There are a few problems with the comic, if one wants to pick nits. Jenny’s name is spelled “Jenny” in one issue and “Jennie” in another. “It’s” is used instead of “its” in a few places. “Populous” is used when the writers mean “populace.” Commissioner Raymond’s name changes from Dana to Diana for issue #3. You realize that Shark-Man is like the Bible in that regard – as people copy it, small changes come in, subtly changing the meaning for a new generation. What if people only receive the Word of Shark-Man through the two original issues? The meaning changes from those stories to the Image remastered works. Shark-Man is a living, breathing document, becoming something different for everyone who reads it. You can’t hope to contain Shark-Man in your puny mind, so you don’t even try. Perhaps, you think, it’s for the best that a year elapsed between issue #1 and issue #2. Could the world have handled so much Shark-Man brilliance in so short a time? You doubt it. Only when the world was ready could Image release two issues in consecutive months, and then the psychic backlash from the overload of amazement meant they had to wait several months before the third issue came out. Perhaps, you think, it’s for the best that no collected edition of Shark-Man exists. All three issues contained between one cover might bring about a Singularity of Awesomeness – “awesome” in its original form, that is – that renders all comics and, indeed, all literature and all creative pursuits moot. Perhaps, you think, it’s for the best that the issues are kept separate. That way, others can still experience the wonder and joy of reading Shark-Man without the world coming to an end because humanity has fulfilled its purpose of creating the perfect comic book. A collected edition of Shark-Man would surely be too much for the human mind to comprehend.
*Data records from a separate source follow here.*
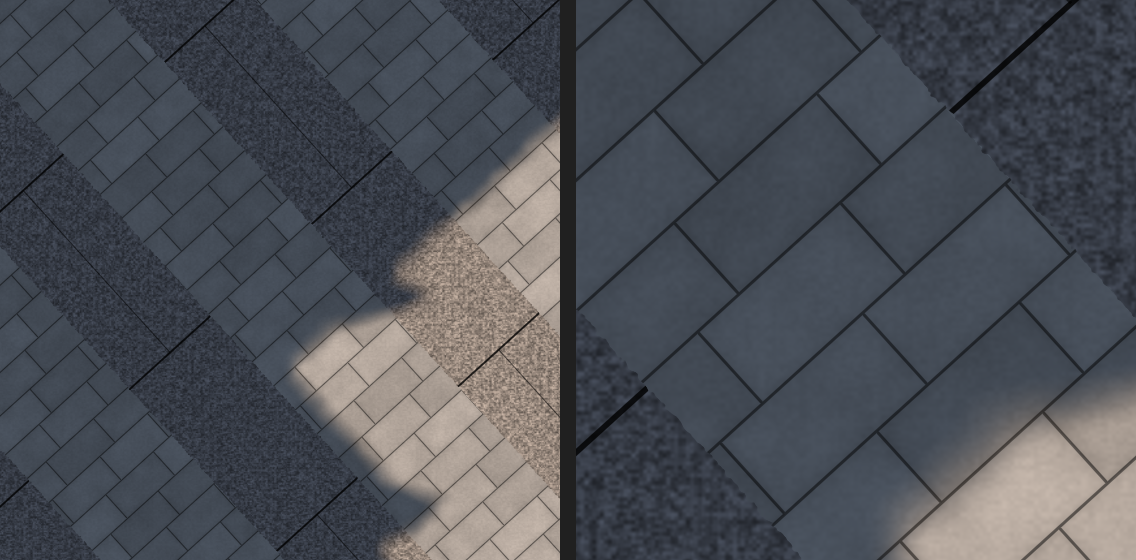
Left, the full canvas; right, a detail of the centre.
This texture is drawn by a WebGL 2 fragment shader. Its source:

```glsl
#version 300 es
precision highp float;
// Diagonal paving: columns of small pavers between speckled granite bands, with a soft patch of sun.
uniform vec2 u_resolution;
out vec4 fragColor;

float hash(vec2 p) {
  return fract(sin(dot(p, vec2(127.1, 311.7))) * 43758.5453);
}

float noise(vec2 p) {
  vec2 i = floor(p), f = fract(p);
  f = f * f * (3.0 - 2.0 * f);
  return mix(mix(hash(i), hash(i + vec2(1, 0)), f.x),
             mix(hash(i + vec2(0, 1)), hash(i + vec2(1, 1)), f.x), f.y);
}

// Coverage of a line of the given half width at distance d
float line(float d, float halfWidth) {
  float aa = 0.7 / min(u_resolution.x, u_resolution.y);
  return 1.0 - smoothstep(halfWidth - aa, halfWidth + aa, d);
}

// Distance to the nearest whole number
float toWhole(float x) {
  return abs(fract(x + 0.5) - 0.5);
}

float bump(float x, float width) {
  return exp(-x * x / (width * width));
}

// Left border of the sunlit patch at height y, measured from the top
float sunBorder(float y) {
  float upper = 1.0 - 1.1 * (y - 0.215);
  float lower = 0.514 + 0.9 * (y - 0.664);
  float border = 0.5 * (upper + lower + sqrt((upper - lower) * (upper - lower) + 0.0006));
  border += 0.1 * bump(y - 0.536, 0.032) + 0.045 * bump(y - 0.898, 0.026);
  return border - 0.13 * smoothstep(0.915, 1.0, y);
}

float sunlight(vec2 q) {
  float slope = (sunBorder(q.y + 0.01) - sunBorder(q.y - 0.01)) / 0.02;
  float d = (q.x - sunBorder(q.y)) / length(vec2(1.0, slope));
  d += 0.012 * (noise(q * 35.0) - 0.5);
  return smoothstep(-0.022, 0.03, d);
}

vec3 pavers(float across, float along, float column, float sun, float grain) {
  float rowPos = (along - 0.666) / 0.0577;
  float row = floor(rowPos);
  // Each row steps back by about a third of a stone
  float start = 0.042 - 0.0365 * row + 0.0495 * max(column + 1.0, 0.0);
  start += 0.009 * (hash(vec2(row, column)) - 0.5);
  float stonePos = (across - start) / 0.1146;
  float d = min(toWhole(rowPos) * 0.0577, toWhole(stonePos) * 0.1146);

  float tone = 0.95 + 0.12 * hash(vec2(floor(stonePos) + 17.0 * column, row));
  tone += 0.1 * (grain - 0.5) + 0.09 * (noise(vec2(across + column, along) * 38.0) - 0.5);
  tone *= 1.0 - 0.1 * exp(-d / 0.004);
  tone *= 1.0 - 0.48 * line(d, 0.0009);
  return tone * mix(vec3(0.265, 0.295, 0.337), vec3(0.69, 0.64, 0.60), sun);
}

vec3 granite(float across, float along, float sun, float grain) {
  float slabPos = (along - 0.28) / 0.3906;
  float tone = 1.0 + 0.85 * (grain - 0.5);
  // Every other slab is split lengthwise
  float split = 1.0 - mod(floor(slabPos), 2.0);
  tone *= 1.0 - 0.6 * split * line(abs(across - 0.0975), 0.0009);
  tone *= 1.0 - 0.82 * line(toWhole(slabPos) * 0.3906, 0.0017);
  return tone * mix(vec3(0.208, 0.228, 0.268), vec3(0.59, 0.53, 0.485), sun);
}

void main() {
  vec2 q = gl_FragCoord.xy / u_resolution;
  q.y = 1.0 - q.y;

  // Axes across and along the bands
  float s = dot(q, vec2(0.741, -0.672));
  float t = dot(q, vec2(0.672, 0.741));
  float column = floor((s - 0.1426) / 0.438);
  float across = s - 0.1426 - column * 0.438;

  float grain = 0.55 * noise(q * 250.0) + 0.45 * noise(q * 430.0 + 31.0);
  float sun = sunlight(q);

  // Granite fills the first part of each period, with a slightly ragged edge
  float edge = abs(across - 0.0975) - 0.0975;
  edge = min(edge, 0.438 - across) + 0.004 * (grain - 0.5);
  float isGranite = line(edge, 0.0);
  vec3 color = mix(pavers(across - 0.195, t, column, sun, grain),
                   granite(across, t, sun, grain), isGranite);

  // Warm fringe along the border of the shade
  color += vec3(0.03, 0.005, -0.02) * sun * (1.0 - sun) * 2.0;
  fragColor = vec4(color, 1.0);
}
```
You briefly consider becoming a missionary for Shark-Man, walking the Earth spreading the word about this amazing comic book. But then you think that it’s better if readers come to the book furtively, as individuals, so that they can learn about Shark-Man on their own and become dazzled by it in their own way. Only then can Shark-Man begin to heal this fractured planet. You know that day is coming. You hope you will still be alive to see it.
Before that day comes, you can always take a gander at the archives. Don’t be shy!
Comics Should Be Good accepts review copies. Anything sent to us will (for better or for worse) end up reviewed on the blog. See where to send the review copies.